[Exercise directions] Within the data below, how many lines contain "fract"? Reply with the number only.

§

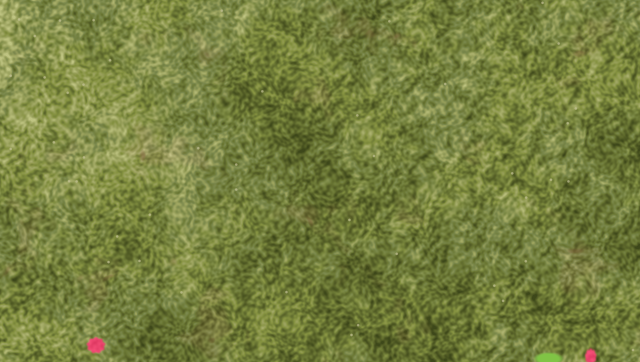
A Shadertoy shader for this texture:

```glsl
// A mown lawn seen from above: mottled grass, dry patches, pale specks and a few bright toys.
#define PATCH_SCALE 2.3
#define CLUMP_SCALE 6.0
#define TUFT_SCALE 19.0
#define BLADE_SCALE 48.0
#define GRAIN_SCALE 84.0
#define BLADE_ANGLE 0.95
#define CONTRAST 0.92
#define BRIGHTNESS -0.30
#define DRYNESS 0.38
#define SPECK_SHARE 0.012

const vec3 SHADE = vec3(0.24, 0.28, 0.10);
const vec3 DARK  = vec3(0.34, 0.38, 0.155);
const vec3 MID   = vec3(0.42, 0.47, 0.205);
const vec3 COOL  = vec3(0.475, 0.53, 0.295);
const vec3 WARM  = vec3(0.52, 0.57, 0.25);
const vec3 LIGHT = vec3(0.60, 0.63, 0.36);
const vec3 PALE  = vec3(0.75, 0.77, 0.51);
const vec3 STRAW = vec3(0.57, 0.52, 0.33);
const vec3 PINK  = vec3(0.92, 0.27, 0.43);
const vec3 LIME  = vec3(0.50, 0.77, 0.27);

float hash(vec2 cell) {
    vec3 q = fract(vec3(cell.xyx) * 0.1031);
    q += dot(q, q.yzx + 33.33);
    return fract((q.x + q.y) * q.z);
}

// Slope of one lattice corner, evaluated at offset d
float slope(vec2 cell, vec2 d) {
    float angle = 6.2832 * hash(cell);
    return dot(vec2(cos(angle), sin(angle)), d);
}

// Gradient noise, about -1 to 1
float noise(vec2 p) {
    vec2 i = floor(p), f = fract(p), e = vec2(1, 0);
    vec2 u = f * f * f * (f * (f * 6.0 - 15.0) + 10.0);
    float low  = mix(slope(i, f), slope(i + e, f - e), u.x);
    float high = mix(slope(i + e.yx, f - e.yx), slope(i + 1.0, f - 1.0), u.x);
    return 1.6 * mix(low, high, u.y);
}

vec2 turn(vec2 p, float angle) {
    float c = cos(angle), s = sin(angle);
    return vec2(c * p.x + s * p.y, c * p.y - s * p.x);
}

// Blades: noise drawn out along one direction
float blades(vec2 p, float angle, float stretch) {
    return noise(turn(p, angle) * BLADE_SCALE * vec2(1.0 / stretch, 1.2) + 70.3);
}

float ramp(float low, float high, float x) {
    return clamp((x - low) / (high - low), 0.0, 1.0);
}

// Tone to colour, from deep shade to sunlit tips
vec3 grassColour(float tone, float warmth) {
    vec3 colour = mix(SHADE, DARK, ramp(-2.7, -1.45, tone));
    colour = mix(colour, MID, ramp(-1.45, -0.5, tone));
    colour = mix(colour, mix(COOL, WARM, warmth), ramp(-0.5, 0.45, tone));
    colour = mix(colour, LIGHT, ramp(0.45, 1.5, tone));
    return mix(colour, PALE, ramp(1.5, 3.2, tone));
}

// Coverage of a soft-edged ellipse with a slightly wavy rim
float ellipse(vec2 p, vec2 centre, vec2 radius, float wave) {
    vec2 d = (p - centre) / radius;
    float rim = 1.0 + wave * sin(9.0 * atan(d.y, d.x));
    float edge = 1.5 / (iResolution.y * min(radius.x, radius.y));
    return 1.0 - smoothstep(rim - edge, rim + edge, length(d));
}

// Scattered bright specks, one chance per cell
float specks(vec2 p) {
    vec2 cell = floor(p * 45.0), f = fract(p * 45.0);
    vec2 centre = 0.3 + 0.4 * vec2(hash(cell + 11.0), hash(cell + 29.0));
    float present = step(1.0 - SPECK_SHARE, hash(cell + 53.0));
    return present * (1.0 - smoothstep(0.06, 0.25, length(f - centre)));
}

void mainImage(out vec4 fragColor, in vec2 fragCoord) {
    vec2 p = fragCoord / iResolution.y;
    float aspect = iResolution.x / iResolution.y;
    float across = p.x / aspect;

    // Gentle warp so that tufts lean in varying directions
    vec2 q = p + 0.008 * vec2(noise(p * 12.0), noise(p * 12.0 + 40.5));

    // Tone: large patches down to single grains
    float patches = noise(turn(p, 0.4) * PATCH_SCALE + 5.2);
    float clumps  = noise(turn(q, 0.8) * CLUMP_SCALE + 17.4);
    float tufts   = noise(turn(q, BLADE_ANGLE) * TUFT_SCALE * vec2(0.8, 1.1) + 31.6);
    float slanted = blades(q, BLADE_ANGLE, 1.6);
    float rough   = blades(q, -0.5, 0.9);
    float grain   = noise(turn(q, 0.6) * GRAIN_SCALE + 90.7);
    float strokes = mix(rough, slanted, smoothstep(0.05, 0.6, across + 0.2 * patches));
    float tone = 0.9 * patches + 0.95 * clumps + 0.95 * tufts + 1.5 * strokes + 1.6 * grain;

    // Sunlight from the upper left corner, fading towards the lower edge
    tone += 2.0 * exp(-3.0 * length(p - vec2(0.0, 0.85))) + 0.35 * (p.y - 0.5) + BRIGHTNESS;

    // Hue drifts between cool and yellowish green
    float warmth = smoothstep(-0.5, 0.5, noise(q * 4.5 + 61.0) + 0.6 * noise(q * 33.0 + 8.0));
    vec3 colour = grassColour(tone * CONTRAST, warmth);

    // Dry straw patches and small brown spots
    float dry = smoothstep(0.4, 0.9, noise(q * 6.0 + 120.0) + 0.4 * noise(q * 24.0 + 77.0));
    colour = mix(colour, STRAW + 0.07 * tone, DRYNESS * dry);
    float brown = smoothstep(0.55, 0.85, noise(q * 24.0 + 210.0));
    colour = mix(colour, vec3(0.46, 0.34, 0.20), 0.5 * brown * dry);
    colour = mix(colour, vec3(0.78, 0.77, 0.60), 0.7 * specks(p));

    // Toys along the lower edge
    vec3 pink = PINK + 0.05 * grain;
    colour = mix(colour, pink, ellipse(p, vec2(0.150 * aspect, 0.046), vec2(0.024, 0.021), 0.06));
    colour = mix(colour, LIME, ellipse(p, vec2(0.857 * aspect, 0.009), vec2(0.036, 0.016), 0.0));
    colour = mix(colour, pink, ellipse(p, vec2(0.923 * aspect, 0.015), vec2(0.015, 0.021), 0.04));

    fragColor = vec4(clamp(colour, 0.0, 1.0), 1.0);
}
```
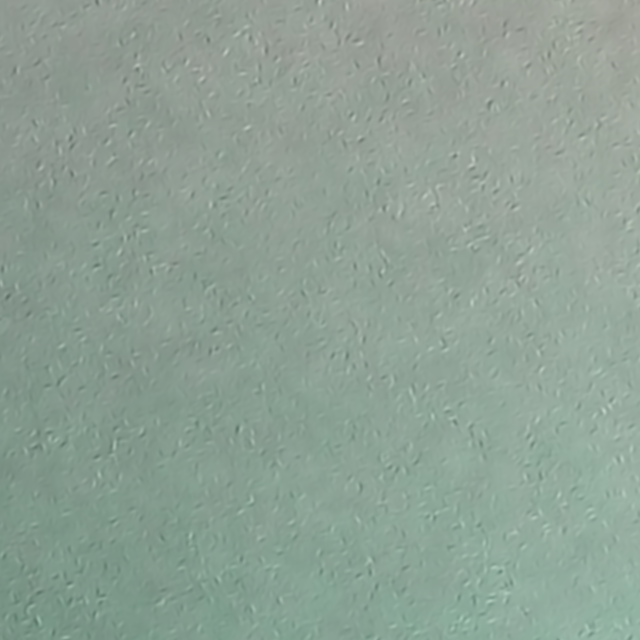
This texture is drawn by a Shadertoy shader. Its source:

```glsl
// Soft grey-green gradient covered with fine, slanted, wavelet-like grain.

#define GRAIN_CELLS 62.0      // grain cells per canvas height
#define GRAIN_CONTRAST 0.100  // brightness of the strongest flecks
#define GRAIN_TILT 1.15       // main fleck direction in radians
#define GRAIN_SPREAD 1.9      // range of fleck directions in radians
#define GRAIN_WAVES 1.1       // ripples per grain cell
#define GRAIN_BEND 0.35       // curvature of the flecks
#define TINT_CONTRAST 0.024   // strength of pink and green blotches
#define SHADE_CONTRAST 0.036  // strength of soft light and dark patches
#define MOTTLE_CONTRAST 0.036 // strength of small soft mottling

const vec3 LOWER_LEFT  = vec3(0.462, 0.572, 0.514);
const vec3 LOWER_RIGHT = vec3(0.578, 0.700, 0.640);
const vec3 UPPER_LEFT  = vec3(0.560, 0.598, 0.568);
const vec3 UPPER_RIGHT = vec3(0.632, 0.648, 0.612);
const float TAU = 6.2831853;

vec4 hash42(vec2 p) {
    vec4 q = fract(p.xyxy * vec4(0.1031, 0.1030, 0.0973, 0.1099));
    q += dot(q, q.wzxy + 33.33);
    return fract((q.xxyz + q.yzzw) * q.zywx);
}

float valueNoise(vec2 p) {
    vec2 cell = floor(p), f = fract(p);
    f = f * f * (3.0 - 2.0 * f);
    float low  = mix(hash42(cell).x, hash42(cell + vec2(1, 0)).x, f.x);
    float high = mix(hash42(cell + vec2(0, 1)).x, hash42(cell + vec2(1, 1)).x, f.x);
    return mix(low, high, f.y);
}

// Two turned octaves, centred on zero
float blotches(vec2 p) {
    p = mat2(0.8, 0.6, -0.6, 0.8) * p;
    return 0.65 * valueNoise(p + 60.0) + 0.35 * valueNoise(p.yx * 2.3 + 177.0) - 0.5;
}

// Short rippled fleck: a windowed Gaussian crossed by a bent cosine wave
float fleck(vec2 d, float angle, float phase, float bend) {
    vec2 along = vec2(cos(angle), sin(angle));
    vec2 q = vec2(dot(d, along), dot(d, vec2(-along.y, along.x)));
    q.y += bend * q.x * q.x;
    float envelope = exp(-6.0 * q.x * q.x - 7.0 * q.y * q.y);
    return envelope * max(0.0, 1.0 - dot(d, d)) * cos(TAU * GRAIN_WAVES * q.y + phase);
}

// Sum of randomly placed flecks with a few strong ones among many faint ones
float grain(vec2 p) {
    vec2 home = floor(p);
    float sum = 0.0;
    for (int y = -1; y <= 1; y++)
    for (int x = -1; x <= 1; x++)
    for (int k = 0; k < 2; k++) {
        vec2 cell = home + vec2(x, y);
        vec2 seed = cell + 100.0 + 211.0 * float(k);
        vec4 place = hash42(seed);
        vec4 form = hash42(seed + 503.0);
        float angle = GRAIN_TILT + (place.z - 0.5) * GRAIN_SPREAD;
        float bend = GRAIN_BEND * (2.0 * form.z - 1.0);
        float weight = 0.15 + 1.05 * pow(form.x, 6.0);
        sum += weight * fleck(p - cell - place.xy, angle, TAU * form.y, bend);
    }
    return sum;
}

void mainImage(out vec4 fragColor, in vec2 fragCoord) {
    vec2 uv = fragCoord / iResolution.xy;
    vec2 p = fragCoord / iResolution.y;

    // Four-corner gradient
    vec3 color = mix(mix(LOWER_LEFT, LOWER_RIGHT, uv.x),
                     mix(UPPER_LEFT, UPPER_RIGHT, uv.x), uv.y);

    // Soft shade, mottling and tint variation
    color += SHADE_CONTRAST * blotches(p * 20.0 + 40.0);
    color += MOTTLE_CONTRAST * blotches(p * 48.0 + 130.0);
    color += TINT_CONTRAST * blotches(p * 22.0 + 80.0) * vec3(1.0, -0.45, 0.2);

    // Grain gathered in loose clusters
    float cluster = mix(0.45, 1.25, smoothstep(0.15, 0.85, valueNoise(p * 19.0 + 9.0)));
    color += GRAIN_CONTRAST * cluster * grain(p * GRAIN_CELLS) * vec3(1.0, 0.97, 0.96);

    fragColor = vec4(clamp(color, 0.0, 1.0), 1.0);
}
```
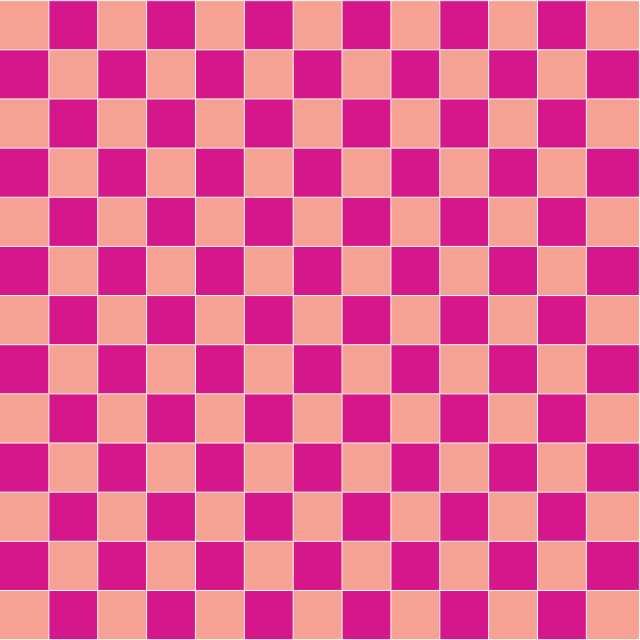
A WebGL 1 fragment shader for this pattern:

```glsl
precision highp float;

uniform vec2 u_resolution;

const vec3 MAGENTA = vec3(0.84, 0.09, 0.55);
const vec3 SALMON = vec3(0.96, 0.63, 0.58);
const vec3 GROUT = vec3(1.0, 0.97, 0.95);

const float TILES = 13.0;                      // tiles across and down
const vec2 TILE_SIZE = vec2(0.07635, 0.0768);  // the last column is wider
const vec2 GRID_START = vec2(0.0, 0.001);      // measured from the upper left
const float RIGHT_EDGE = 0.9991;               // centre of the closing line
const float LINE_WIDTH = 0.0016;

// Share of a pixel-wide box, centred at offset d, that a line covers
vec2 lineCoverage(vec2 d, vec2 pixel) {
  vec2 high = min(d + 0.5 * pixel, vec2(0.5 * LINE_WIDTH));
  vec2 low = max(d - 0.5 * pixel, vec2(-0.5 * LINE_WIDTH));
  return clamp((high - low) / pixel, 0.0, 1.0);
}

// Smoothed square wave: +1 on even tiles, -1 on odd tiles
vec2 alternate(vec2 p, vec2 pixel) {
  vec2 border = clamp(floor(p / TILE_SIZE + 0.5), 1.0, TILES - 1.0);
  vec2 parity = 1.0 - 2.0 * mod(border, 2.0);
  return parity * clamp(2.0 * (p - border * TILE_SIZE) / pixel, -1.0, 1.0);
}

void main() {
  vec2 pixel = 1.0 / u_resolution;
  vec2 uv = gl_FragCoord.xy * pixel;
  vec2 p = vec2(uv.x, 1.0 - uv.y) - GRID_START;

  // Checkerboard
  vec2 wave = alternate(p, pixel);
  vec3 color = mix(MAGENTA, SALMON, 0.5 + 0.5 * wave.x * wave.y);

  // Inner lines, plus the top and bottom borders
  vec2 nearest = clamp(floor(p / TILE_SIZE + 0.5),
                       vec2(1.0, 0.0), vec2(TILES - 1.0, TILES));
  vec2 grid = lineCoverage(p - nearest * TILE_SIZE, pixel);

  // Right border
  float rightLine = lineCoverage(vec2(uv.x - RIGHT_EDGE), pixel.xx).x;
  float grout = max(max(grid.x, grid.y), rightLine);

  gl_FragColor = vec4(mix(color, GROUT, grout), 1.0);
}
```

§

[Written response] 7